THE PROBLEM. Restate the records below exactly. Pictures are not part of the copy.

>>>>>

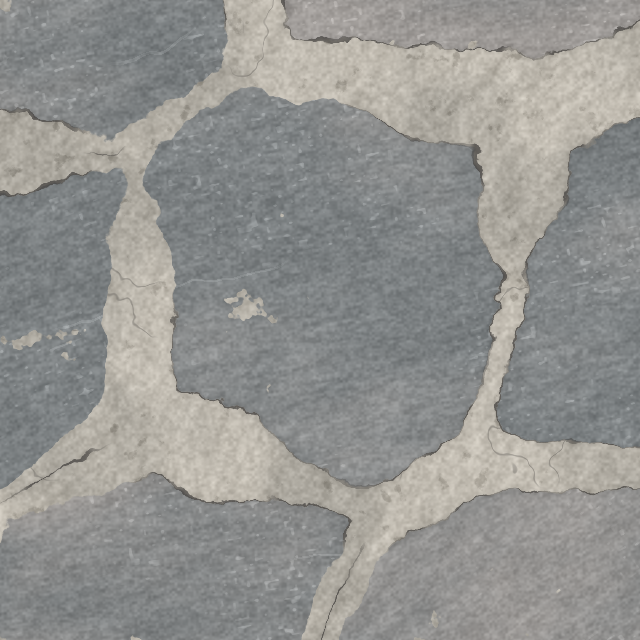
A WebGL 2 fragment shader for this texture:

```glsl
#version 300 es
precision highp float;
// Irregular paving of grey slate slabs set in pale, sandy mortar.
// Warped Voronoi cells with a stretched metric form the slabs; directional
// noise gives grain and relief, and thin dark cracks follow rims and joints.

uniform vec2 u_resolution;
out vec4 fragColor;

const vec2 CELL = vec2(0.52, 0.42);        // slab spacing before stretching
const float STRETCH = 1.45;                // slab length along the lay
const float TILT = 0.40;                   // lay of the slabs, radians
const float JITTER = 0.70;
const vec2 GAP = vec2(0.018, 0.070);       // half joint width, least and most
const float CORNER = 110.0;                // higher is sharper
const float SOFT = 0.0014;                 // edge softness
const vec3 SLATE_BLUE = vec3(0.495, 0.513, 0.520);
const vec3 SLATE_WARM = vec3(0.622, 0.606, 0.593);
const vec3 MORTAR_DIM = vec3(0.672, 0.656, 0.620);
const vec3 MORTAR_PALE = vec3(0.762, 0.740, 0.698);
const vec3 CRACK = vec3(0.28, 0.27, 0.26);

float hash(vec2 p) {
    uvec2 q = uvec2(ivec2(floor(p)) + 32768);
    uint h = q.x * 1597334677u ^ q.y * 3812015801u;
    h = (h ^ (h >> 15)) * 2246822519u;
    h = (h ^ (h >> 13)) * 3266489917u;
    return float((h ^ (h >> 16)) >> 8) / 16777216.0;
}

vec2 hash2(vec2 p) { return vec2(hash(p), hash(p + vec2(317.0, 119.0))); }

mat2 rotation(float a) { return mat2(cos(a), -sin(a), sin(a), cos(a)); }

float noise(vec2 p) {
    vec2 i = floor(p), f = fract(p);
    f = f * f * (3.0 - 2.0 * f);
    return mix(mix(hash(i), hash(i + vec2(1, 0)), f.x),
               mix(hash(i + vec2(0, 1)), hash(i + vec2(1, 1)), f.x), f.y);
}

float fbm(vec2 p) {
    float sum = 0.0, amp = 0.5;
    for (int i = 0; i < 5; i++) {
        sum += amp * noise(p);
        p = rotation(0.6) * p * 2.03 + 17.3;
        amp *= 0.5;
    }
    return sum / 0.97;
}

vec2 site(vec2 g) {
    vec2 stagger = vec2(0.5 * mod(g.y, 2.0), 0.0);
    return (g + 0.5 + stagger + JITTER * (hash2(g + 7.0) - 0.5)) * CELL;
}

// x: distance to the joint line, y: the same with rounded corners, zw: slab id
vec4 slab(vec2 p) {
    vec2 base = floor(p / CELL), id = base;
    float nearest = 1e3;
    for (int j = -2; j <= 2; j++)
        for (int i = -2; i <= 2; i++) {
            vec2 g = base + vec2(i, j);
            float d = length(site(g) - p);
            if (d < nearest) { nearest = d; id = g; }
        }
    vec2 a = site(id) - p;
    float edge = 1e3, sum = 0.0;
    for (int j = -2; j <= 2; j++)
        for (int i = -2; i <= 2; i++) {
            if (i == 0 && j == 0) continue;
            vec2 b = site(id + vec2(i, j)) - p;
            vec2 n = normalize(b - a);
            // Undo the stretch so that the distance is in canvas units
            float d = dot(0.5 * (a + b), n) / length(n / vec2(STRETCH, 1.0));
            edge = min(edge, d);
            sum += exp(-CORNER * d);
        }
    return vec4(edge, -log(sum) / CORNER, id);
}

// Thin line around d = 0
float stroke(float d, float halfWidth) {
    return 1.0 - smoothstep(halfWidth, halfWidth + SOFT, abs(d));
}

// Light from the upper left on a rough surface
float relief(vec2 p, float reach) { return fbm(p) - fbm(p + reach * vec2(-0.6, 0.8)); }

vec3 slateColor(vec2 uv, vec2 id) {
    float tone = hash(id + 41.0);
    vec2 q = rotation(TILT + 0.5 * (hash(id + 3.0) - 0.5)) * uv + 5.0 * hash2(id);
    float cloud = fbm(q * vec2(3.5, 7.0));
    float grain = 0.5 * noise(q * vec2(8.0, 70.0)) + 0.5 * noise(q * vec2(35.0, 150.0));
    float grit = noise(q * vec2(110.0, 220.0)) + noise(uv * 240.0) - 1.0;
    vec3 c = mix(SLATE_BLUE, SLATE_WARM, smoothstep(0.0, 1.0, 0.12 + 0.85 * tone + 1.1 * (cloud - 0.5)));
    c += 0.08 * (cloud - 0.5) + 0.065 * (grain - 0.5) + 0.075 * grit;
    c += 0.07 * relief(q * vec2(14.0, 40.0), 0.4);
    // Pale flecks and a few veins along the cleavage
    float fleck = smoothstep(0.78, 0.95, noise(q * vec2(110.0, 160.0)));
    c += 0.10 * fleck * smoothstep(0.36, 0.60, fbm(q * 6.0 + 9.0));
    float vein = stroke(fract(q.y * 5.0 + 0.5 * fbm(q * 4.0)) - 0.5, 0.008);
    return c + 0.06 * vein * smoothstep(0.58, 0.75, noise(q * 5.0 + 23.0));
}

vec3 mortarColor(vec2 uv) {
    float cloud = fbm(uv * 6.0 + 31.0);
    float sand = noise(uv * 240.0) + noise(uv * 150.0 + 8.0) - 1.0;
    vec3 c = mix(MORTAR_DIM, MORTAR_PALE, smoothstep(0.30, 0.68, cloud));
    c += 0.16 * relief(rotation(0.7) * uv * vec2(22.0, 40.0), 0.35) + 0.075 * sand;
    return c - 0.10 * smoothstep(0.68, 0.80, fbm(uv * 45.0 + 13.0));
}

void main() {
    vec2 uv = gl_FragCoord.xy / u_resolution.y;
    vec2 bend = vec2(fbm(uv * 2.6 + 11.0), fbm(uv * 2.6 + 53.0)) - 0.5;
    vec2 chip = vec2(fbm(uv * 30.0 + 3.0), fbm(uv * 30.0 + 71.0)) - 0.5;
    vec2 lay = rotation(TILT) * (uv + 0.13 * bend + 0.024 * chip);
    vec4 s = slab(lay / vec2(STRETCH, 1.0) + 2.3);

    // Slab shape with a chipped rim
    float gap = mix(GAP.x, GAP.y, smoothstep(0.20, 0.70, noise(uv * 4.0 + 19.0)));
    float rim = s.y - gap + 0.022 * (fbm(uv * 28.0 + 5.0) - 0.5);
    float crumbs = smoothstep(0.79, 0.81, fbm(uv * 15.0 + 37.0));
    float stone = smoothstep(-SOFT, SOFT, rim) * (1.0 - crumbs);
    vec3 color = mix(mortarColor(uv), slateColor(uv, s.zw), stone);

    // Long thin cracks on rims, or on joints where the rim is sound
    float rimGate = smoothstep(0.50, 0.56, noise(uv * 2.8 + 83.0));
    float jointGate = smoothstep(0.50, 0.56, noise(uv * 2.8 + 61.0)) * (1.0 - rimGate);
    float width = 0.0004 + 0.0036 * smoothstep(0.50, 1.0, noise(uv * 28.0 + 2.0));
    float crack = max(stroke(rim + 0.001, width) * rimGate, stroke(s.x, 0.7 * width) * jointGate);
    crack *= 0.40 + 0.60 * smoothstep(0.25, 0.60, noise(uv * 40.0 + 29.0));
    float hair = stroke((fbm(uv * 6.0 + 97.0) - 0.5) * 0.16, 0.0001) * (1.0 - stone);
    hair *= smoothstep(0.45, 0.60, noise(uv * 6.0 + 67.0));
    float shade = max(exp(-abs(rim) * 200.0) * rimGate, exp(-s.x * 250.0) * jointGate);
    color *= 1.0 - 0.09 * shade;
    color = mix(color, CRACK, max(0.75 * crack, 0.30 * hair));
    fragColor = vec4(clamp(color, 0.0, 1.0), 1.0);
}
```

<<<<<

SOLUTION.
A WebGL 2 fragment shader for this texture:

```glsl
#version 300 es
precision highp float;
// Irregular paving of grey slate slabs set in pale, sandy mortar.
// Warped Voronoi cells with a stretched metric form the slabs; directional
// noise gives grain and relief, and thin dark cracks follow rims and joints.

uniform vec2 u_resolution;
out vec4 fragColor;

const vec2 CELL = vec2(0.52, 0.42);        // slab spacing before stretching
const float STRETCH = 1.45;                // slab length along the lay
const float TILT = 0.40;                   // lay of the slabs, radians
const float JITTER = 0.70;
const vec2 GAP = vec2(0.018, 0.070);       // half joint width, least and most
const float CORNER = 110.0;                // higher is sharper
const float SOFT = 0.0014;                 // edge softness
const vec3 SLATE_BLUE = vec3(0.495, 0.513, 0.520);
const vec3 SLATE_WARM = vec3(0.622, 0.606, 0.593);
const vec3 MORTAR_DIM = vec3(0.672, 0.656, 0.620);
const vec3 MORTAR_PALE = vec3(0.762, 0.740, 0.698);
const vec3 CRACK = vec3(0.28, 0.27, 0.26);

float hash(vec2 p) {
    uvec2 q = uvec2(ivec2(floor(p)) + 32768);
    uint h = q.x * 1597334677u ^ q.y * 3812015801u;
    h = (h ^ (h >> 15)) * 2246822519u;
    h = (h ^ (h >> 13)) * 3266489917u;
    return float((h ^ (h >> 16)) >> 8) / 16777216.0;
}

vec2 hash2(vec2 p) { return vec2(hash(p), hash(p + vec2(317.0, 119.0))); }

mat2 rotation(float a) { return mat2(cos(a), -sin(a), sin(a), cos(a)); }

float noise(vec2 p) {
    vec2 i = floor(p), f = fract(p);
    f = f * f * (3.0 - 2.0 * f);
    return mix(mix(hash(i), hash(i + vec2(1, 0)), f.x),
               mix(hash(i + vec2(0, 1)), hash(i + vec2(1, 1)), f.x), f.y);
}

float fbm(vec2 p) {
    float sum = 0.0, amp = 0.5;
    for (int i = 0; i < 5; i++) {
        sum += amp * noise(p);
        p = rotation(0.6) * p * 2.03 + 17.3;
        amp *= 0.5;
    }
    return sum / 0.97;
}

vec2 site(vec2 g) {
    vec2 stagger = vec2(0.5 * mod(g.y, 2.0), 0.0);
    return (g + 0.5 + stagger + JITTER * (hash2(g + 7.0) - 0.5)) * CELL;
}

// x: distance to the joint line, y: the same with rounded corners, zw: slab id
vec4 slab(vec2 p) {
    vec2 base = floor(p / CELL), id = base;
    float nearest = 1e3;
    for (int j = -2; j <= 2; j++)
        for (int i = -2; i <= 2; i++) {
            vec2 g = base + vec2(i, j);
            float d = length(site(g) - p);
            if (d < nearest) { nearest = d; id = g; }
        }
    vec2 a = site(id) - p;
    float edge = 1e3, sum = 0.0;
    for (int j = -2; j <= 2; j++)
        for (int i = -2; i <= 2; i++) {
            if (i == 0 && j == 0) continue;
            vec2 b = site(id + vec2(i, j)) - p;
            vec2 n = normalize(b - a);
            // Undo the stretch so that the distance is in canvas units
            float d = dot(0.5 * (a + b), n) / length(n / vec2(STRETCH, 1.0));
            edge = min(edge, d);
            sum += exp(-CORNER * d);
        }
    return vec4(edge, -log(sum) / CORNER, id);
}

// Thin line around d = 0
float stroke(float d, float halfWidth) {
    return 1.0 - smoothstep(halfWidth, halfWidth + SOFT, abs(d));
}

// Light from the upper left on a rough surface
float relief(vec2 p, float reach) { return fbm(p) - fbm(p + reach * vec2(-0.6, 0.8)); }

vec3 slateColor(vec2 uv, vec2 id) {
    float tone = hash(id + 41.0);
    vec2 q = rotation(TILT + 0.5 * (hash(id + 3.0) - 0.5)) * uv + 5.0 * hash2(id);
    float cloud = fbm(q * vec2(3.5, 7.0));
    float grain = 0.5 * noise(q * vec2(8.0, 70.0)) + 0.5 * noise(q * vec2(35.0, 150.0));
    float grit = noise(q * vec2(110.0, 220.0)) + noise(uv * 240.0) - 1.0;
    vec3 c = mix(SLATE_BLUE, SLATE_WARM, smoothstep(0.0, 1.0, 0.12 + 0.85 * tone + 1.1 * (cloud - 0.5)));
    c += 0.08 * (cloud - 0.5) + 0.065 * (grain - 0.5) + 0.075 * grit;
    c += 0.07 * relief(q * vec2(14.0, 40.0), 0.4);
    // Pale flecks and a few veins along the cleavage
    float fleck = smoothstep(0.78, 0.95, noise(q * vec2(110.0, 160.0)));
    c += 0.10 * fleck * smoothstep(0.36, 0.60, fbm(q * 6.0 + 9.0));
    float vein = stroke(fract(q.y * 5.0 + 0.5 * fbm(q * 4.0)) - 0.5, 0.008);
    return c + 0.06 * vein * smoothstep(0.58, 0.75, noise(q * 5.0 + 23.0));
}

vec3 mortarColor(vec2 uv) {
    float cloud = fbm(uv * 6.0 + 31.0);
    float sand = noise(uv * 240.0) + noise(uv * 150.0 + 8.0) - 1.0;
    vec3 c = mix(MORTAR_DIM, MORTAR_PALE, smoothstep(0.30, 0.68, cloud));
    c += 0.16 * relief(rotation(0.7) * uv * vec2(22.0, 40.0), 0.35) + 0.075 * sand;
    return c - 0.10 * smoothstep(0.68, 0.80, fbm(uv * 45.0 + 13.0));
}

void main() {
    vec2 uv = gl_FragCoord.xy / u_resolution.y;
    vec2 bend = vec2(fbm(uv * 2.6 + 11.0), fbm(uv * 2.6 + 53.0)) - 0.5;
    vec2 chip = vec2(fbm(uv * 30.0 + 3.0), fbm(uv * 30.0 + 71.0)) - 0.5;
    vec2 lay = rotation(TILT) * (uv + 0.13 * bend + 0.024 * chip);
    vec4 s = slab(lay / vec2(STRETCH, 1.0) + 2.3);

    // Slab shape with a chipped rim
    float gap = mix(GAP.x, GAP.y, smoothstep(0.20, 0.70, noise(uv * 4.0 + 19.0)));
    float rim = s.y - gap + 0.022 * (fbm(uv * 28.0 + 5.0) - 0.5);
    float crumbs = smoothstep(0.79, 0.81, fbm(uv * 15.0 + 37.0));
    float stone = smoothstep(-SOFT, SOFT, rim) * (1.0 - crumbs);
    vec3 color = mix(mortarColor(uv), slateColor(uv, s.zw), stone);

    // Long thin cracks on rims, or on joints where the rim is sound
    float rimGate = smoothstep(0.50, 0.56, noise(uv * 2.8 + 83.0));
    float jointGate = smoothstep(0.50, 0.56, noise(uv * 2.8 + 61.0)) * (1.0 - rimGate);
    float width = 0.0004 + 0.0036 * smoothstep(0.50, 1.0, noise(uv * 28.0 + 2.0));
    float crack = max(stroke(rim + 0.001, width) * rimGate, stroke(s.x, 0.7 * width) * jointGate);
    crack *= 0.40 + 0.60 * smoothstep(0.25, 0.60, noise(uv * 40.0 + 29.0));
    float hair = stroke((fbm(uv * 6.0 + 97.0) - 0.5) * 0.16, 0.0001) * (1.0 - stone);
    hair *= smoothstep(0.45, 0.60, noise(uv * 6.0 + 67.0));
    float shade = max(exp(-abs(rim) * 200.0) * rimGate, exp(-s.x * 250.0) * jointGate);
    color *= 1.0 - 0.09 * shade;
    color = mix(color, CRACK, max(0.75 * crack, 0.30 * hair));
    fragColor = vec4(clamp(color, 0.0, 1.0), 1.0);
}
```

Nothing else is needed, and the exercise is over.